In the end I decided to meet myself half-way on the cheap part and splurged for a Work Sharp 3000. These are the spinning machines with the horizontal glass plate that uses sandpaper for the abrasive. They look like they're a really cool design and they are pretty well-made, but it's taken me a while to figure out the best way for me to work with mine.

After a couple of years of sharpening on it I've found that for me, I almost never use the sliding port at the bottom that is meant to be the primary point for sharpening. Instead, I bought the wide blade attachment which gives you a wide, flat surface adjacent to the top of the spinning plate. With this and a honing guide, I can sharpen just about anything with minimal fuss and pretty darned good results.

I have a set of glass disks with various grits on them: 80, 120, 220, 400, 600, 1000, 3600 and 6000. I also have a leather disk with green rouge, but have never gotten into using that.

For plane blades I use the honing guide and the wide blade attachment. For chisels I'll use the honing guide the first time to repair a crooked or badly chipped edge. (remember, I'm fairly cheap so I'll buy good chisels in bad shape if they're cheap) Once I get a good edge on a chisel, I can sharpen the edge extremely quickly by hand. Once you have a good technique for hand sharpening, it's really easy on the Work Sharp because you don't have to move your hands, just keep them still.
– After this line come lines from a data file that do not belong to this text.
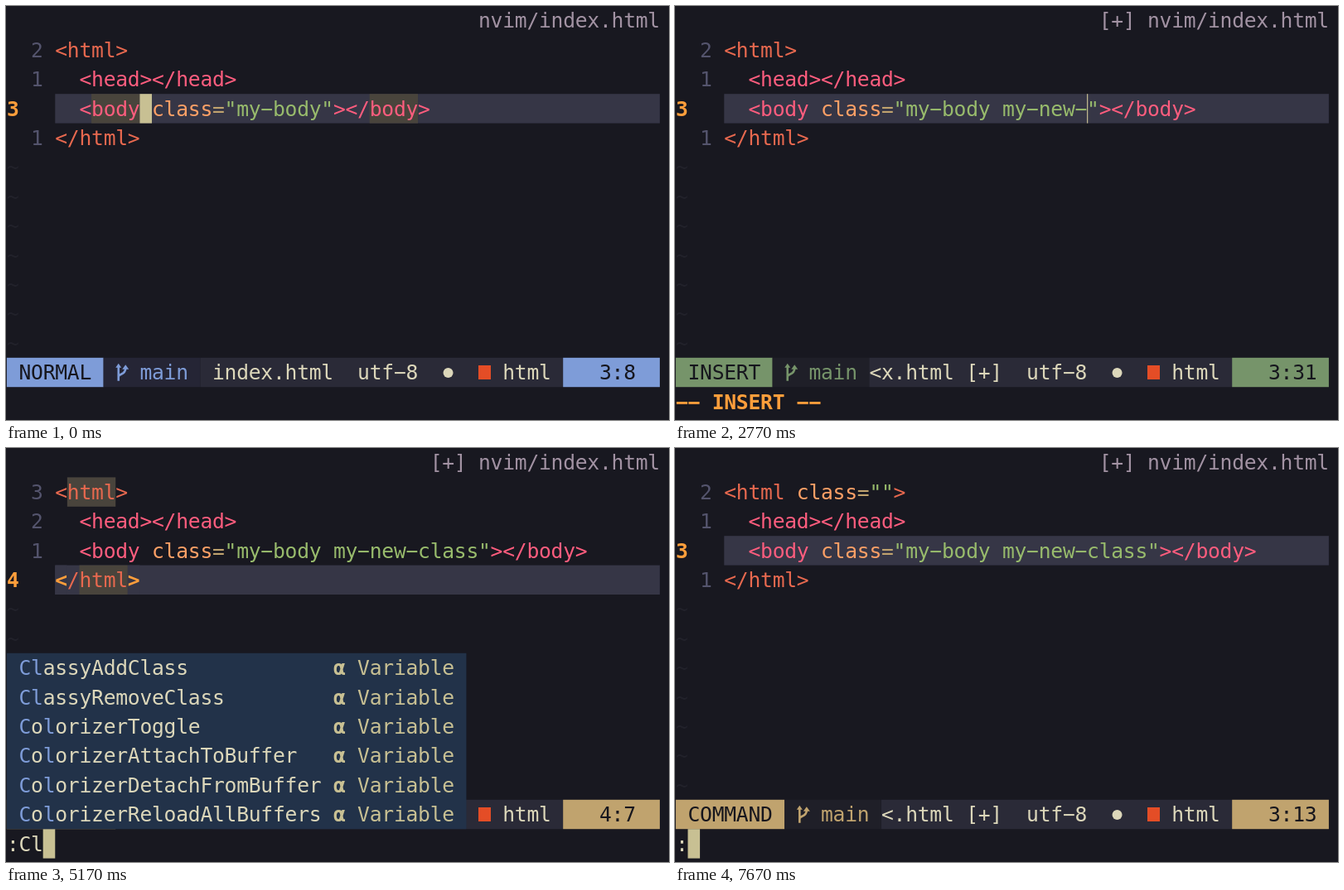
These frames come from a looping animation (800x500 px, 8 s). An HTML page with a canvas:

```html
<!DOCTYPE html>
<html lang="en">
<head>
<meta charset="utf-8">
<title>Editing class attributes</title>
<style>
html, body { margin: 0; height: 100%; overflow: hidden; background: #181820; }
canvas { display: block; width: 800px; height: 500px; }
</style>
</head>
<body>
<canvas id="stage" width="800" height="500"></canvas>
<script>
const ctx = document.getElementById('stage').getContext('2d');
const LOOP = 8000, CW = 14.593, RH = 35.4, X0 = 0.9, COLS = 54, STATUS = 12, CMD = 13;
const C = {
  bg: '#181820', dark: '#16161d', line: '#363646', num: '#54546d', tilde: '#22222b',
  gold: '#ff9e3b', root: '#e8694f', tag: '#ff5d7e', attr: '#ffa066', op: '#c0a36e',
  str: '#98bb6c', fg: '#dcd7ba', cursor: '#c8c093', word: '#49443c', title: '#a292a3',
  bar: '#2a2a37', menu: '#223249', pick: '#2d4f67', match: '#7e9cd8'
};
const MODES = {
  NORMAL: { color: '#7e9cd8', branch: '#252535' },
  INSERT: { color: '#76946a', branch: '#1f1f28' },
  COMMAND: { color: '#c0a36e', branch: '#1f1f28' }
};

const NAMES = ['ClassyAddClass', 'ClassyRemoveClass', 'ColorizerToggle', 'ColorizerAttachToBuffer',
  'ColorizerDetachFromBuffer', 'ColorizerReloadAllBuffers'];
function menuFor(query) {
  if (query === 'C') return ['CmpStatus', ...NAMES];
  return query === 'Cl' ? NAMES : NAMES.slice(0, 2);
}

// Timeline: each step overrides part of the state.
const steps = [];
const at = (time, change) => steps.push([time, change]);
const type = (start, gap, text, fn) => [...text].forEach((_, i) => fn(start + i * gap, text.slice(0, i + 1)));

function command(open, start, gap, lag, pick) {
  at(open, { mode: 'COMMAND', cmd: '' });
  type(start, gap, 'Classy', (t, cmd) => {
    at(t, { cmd });
    at(t + lag, { query: cmd });
  });
  at(pick, { cmd: NAMES[0], picked: true });
}
const closed = { query: '', picked: false, words: '', pair: false };
const added = text => ({ extra: ' ' + text, col: 23 + text.length });

at(0, { mode: 'NORMAL', line: 3, col: 7, extra: '', words: 'body', query: '' });
command(300, 630, 108, 40, 1330);
at(1670, { ...closed, mode: 'INSERT', dirty: true, ...added('') });
type(2000, 120, 'my-new', (t, s) => at(t, added(s)));
at(2770, added('my-new-'));
type(2970, 82, 'class', (t, s) => at(t, added('my-new-' + s)));
at(3670, { mode: 'NORMAL', col: 34 });
at(4130, { line: 4, col: 6, pair: true });
at(4270, { words: 'html' });
command(4630, 5000, 88, 30, 5630);
at(5800, { ...closed, mode: 'INSERT', line: 1, col: 13, rootAttr: true });
at(6670, { mode: 'NORMAL', col: 12 });
at(7070, { line: 2 });
at(7230, { line: 3 });
at(7670, { mode: 'COMMAND', cmd: '' });
steps.sort((a, b) => a[0] - b[0]);

const stateAt = t => Object.assign({}, ...steps.filter(s => s[0] <= t).map(s => s[1]));

// Drawing on the character grid.
const x = col => X0 + col * CW;
function fill(col, row, width, color, height = 1) {
  ctx.fillStyle = color;
  ctx.fillRect(x(col), row * RH, width * CW, height * RH);
}
function put(col, row, text, color, bold) {
  ctx.font = (bold ? 'bold ' : '') + '24.7px "DejaVu Sans Mono", monospace';
  ctx.fillStyle = color;
  [...text].forEach((ch, i) => ctx.fillText(ch === '-' ? '\u2212' : ch, x(col + i), row * RH + 26.4));
}

function source(s) {
  const attr = value => [[' class', C.attr], ['=', C.op], ['"' + value + '"', C.str]];
  return [
    [['<html', C.root], ...(s.rootAttr ? attr('') : []), ['>', C.root]],
    [['  <head></head>', C.tag]],
    [['  <body', C.tag], ...attr('my-body' + s.extra), ['></body>', C.tag]],
    [['</html>', C.root]]
  ];
}

function drawText(s) {
  fill(4, s.line, COLS - 4, C.line);
  source(s).forEach((parts, i) => {
    const row = i + 1, full = parts.map(p => p[0]).join('');
    if (s.words) {
      for (const hit of full.matchAll(new RegExp('(?<=[</])' + s.words, 'g')))
        fill(4 + hit.index, row, s.words.length, C.word);
    }
    let col = 4;
    for (const [text, color] of parts) {
      put(col, row, text, color);
      col += text.length;
    }
    if (row === s.line) {
      put(0, row, String(row), C.gold, true);
      if (s.pair) {
        for (const k of [0, 6]) {
          fill(4 + k, row, 1, C.line);
          put(4 + k, row, full[k], C.gold, true);
        }
      }
      if (s.mode === 'NORMAL') {
        fill(4 + s.col, row, 1, C.cursor);
        put(4 + s.col, row, full[s.col], C.dark, s.pair);
      } else if (s.mode === 'INSERT') {
        fill(4 + s.col, row, 0.08, C.cursor);
      }
    } else {
      put(2, row, String(Math.abs(row - s.line)), C.num);
    }
  });
  for (let row = 5; row < STATUS; row++) put(0, row, '~', C.tilde);
}

function drawBranch(col, color) {
  ctx.save();
  ctx.translate(x(col), STATUS * RH);
  ctx.strokeStyle = ctx.fillStyle = color;
  ctx.lineWidth = 2.6;
  ctx.stroke(new Path2D('M3.5 11V28M3.5 23C3.5 19 12 21 12 13'));
  ctx.fill(new Path2D('M0 12L3.5 7L7 12ZM8 14L12 8.5L16 14Z'));
  ctx.restore();
}

function drawStatus(s) {
  const { color, branch } = MODES[s.mode], end = s.mode.length + 2, from = end + 8;
  fill(0, STATUS, end, color);
  put(1, STATUS, s.mode, C.dark);
  fill(end, STATUS, 8, branch);
  drawBranch(end + 1, color);
  put(end + 3, STATUS, 'main', color);
  fill(from, STATUS, 46 - from, C.bar);
  if (s.dirty) put(from, STATUS, '<' + 'index.html [+]'.slice(from - 26), C.fg);
  else put(from + 1, STATUS, 'index.html', C.fg);
  put(29, STATUS, 'utf-8', C.fg);
  ctx.fillStyle = C.fg;
  ctx.beginPath();
  ctx.arc(x(36.5), 443, 6, 0, 7);
  ctx.fill();
  ctx.fillStyle = '#e44d26';
  ctx.fillRect(570, 434, 15, 17);
  put(41, STATUS, 'html', C.fg);
  fill(46, STATUS, 8, color);
  put(49, STATUS, s.line + ':' + (s.col + 1), C.dark);
}

function drawMenu(s) {
  const items = menuFor(s.query), top = CMD - items.length;
  const kind = 2 + Math.max(...items.map(n => n.length));
  fill(0, top, kind + 11, C.menu, items.length);
  items.forEach((name, i) => {
    const row = top + i;
    if (s.picked && i === 0) fill(0, row, kind + 11, C.pick);
    let hit = 0;
    [...name].forEach((ch, k) => {
      const on = ch === s.query[hit];
      if (on) hit++;
      put(1 + k, row, ch, on ? C.match : C.fg);
    });
    put(kind, row, '\u03b1', C.cursor, true);
    put(kind + 2, row, 'Variable', C.cursor);
  });
}

function draw(t) {
  const s = stateAt(t);
  ctx.fillStyle = C.bg;
  ctx.fillRect(0, 0, 800, 500);
  const title = (s.dirty ? '[+] ' : '') + 'nvim/index.html';
  put(COLS - title.length, 0, title, C.title);
  drawText(s);
  drawStatus(s);
  if (s.mode === 'INSERT') put(0, CMD, '-- INSERT --', C.gold, true);
  if (s.mode === 'COMMAND') {
    put(0, CMD, ':' + s.cmd, C.fg);
    fill(1 + s.cmd.length, CMD, 1, C.cursor);
    if (s.query) drawMenu(s);
  }
}

function tick() {
  draw(performance.now() % LOOP);
  requestAnimationFrame(tick);
}
tick();
</script>
</body>
</html>
```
The disk moves for you.

To re-hone a blade, I'll usually start out at the 1000, or maybe 600 if it's seen a lot of use, and then spend a few seconds on each grit back up to 6000 which puts a mirror finish on it. Easy peasy, 30 seconds for a chisel.

The disadvantage of the Work Sharp is that it's harder to put a camber on a plane blade, but I'm working on that skill as well. It's also not as sexy as a set of exotic Japanese, high-tech, water stones. But it works for what I do.

Overall, my goal is "sharp enough" without having to get into the level where you hold the blade edgewise to a stiff breeze for the final honing. It will fall off of that level of sharpness the first moment you even look at the wood. And I've seen some amazing work down by workmen just taking a few swipes on a rock. So, I don't get all too fired up about absolute perfection with my sharpening, and the Work Sharp, which sits on my fix-it bench in the garage is good enough for me, especially as I've found the way that it works best for my skills (or lack thereof).

If anyone's interested I have a few more tips for working this way with a Work Sharp, but I don't want to turn this into a Work Sharp workshop. (say that five times fast!)

So, I will be back working on the bench in the next month or so. I have to finish up sharpening the tools I've been dulling on the maple to this point, and then I'll get another week in July to finish up the bench, so look for more activity at that point. (did I mention that my woodworking was rather incidental, and sporadic?)

Thanks for those who have noticed that I've been a bit absent these last couple of months. In the words of the immortal bard, "I'll be back." (that was Shakespeare, wasn't it? No? Well, his name started with an "S" so close enough)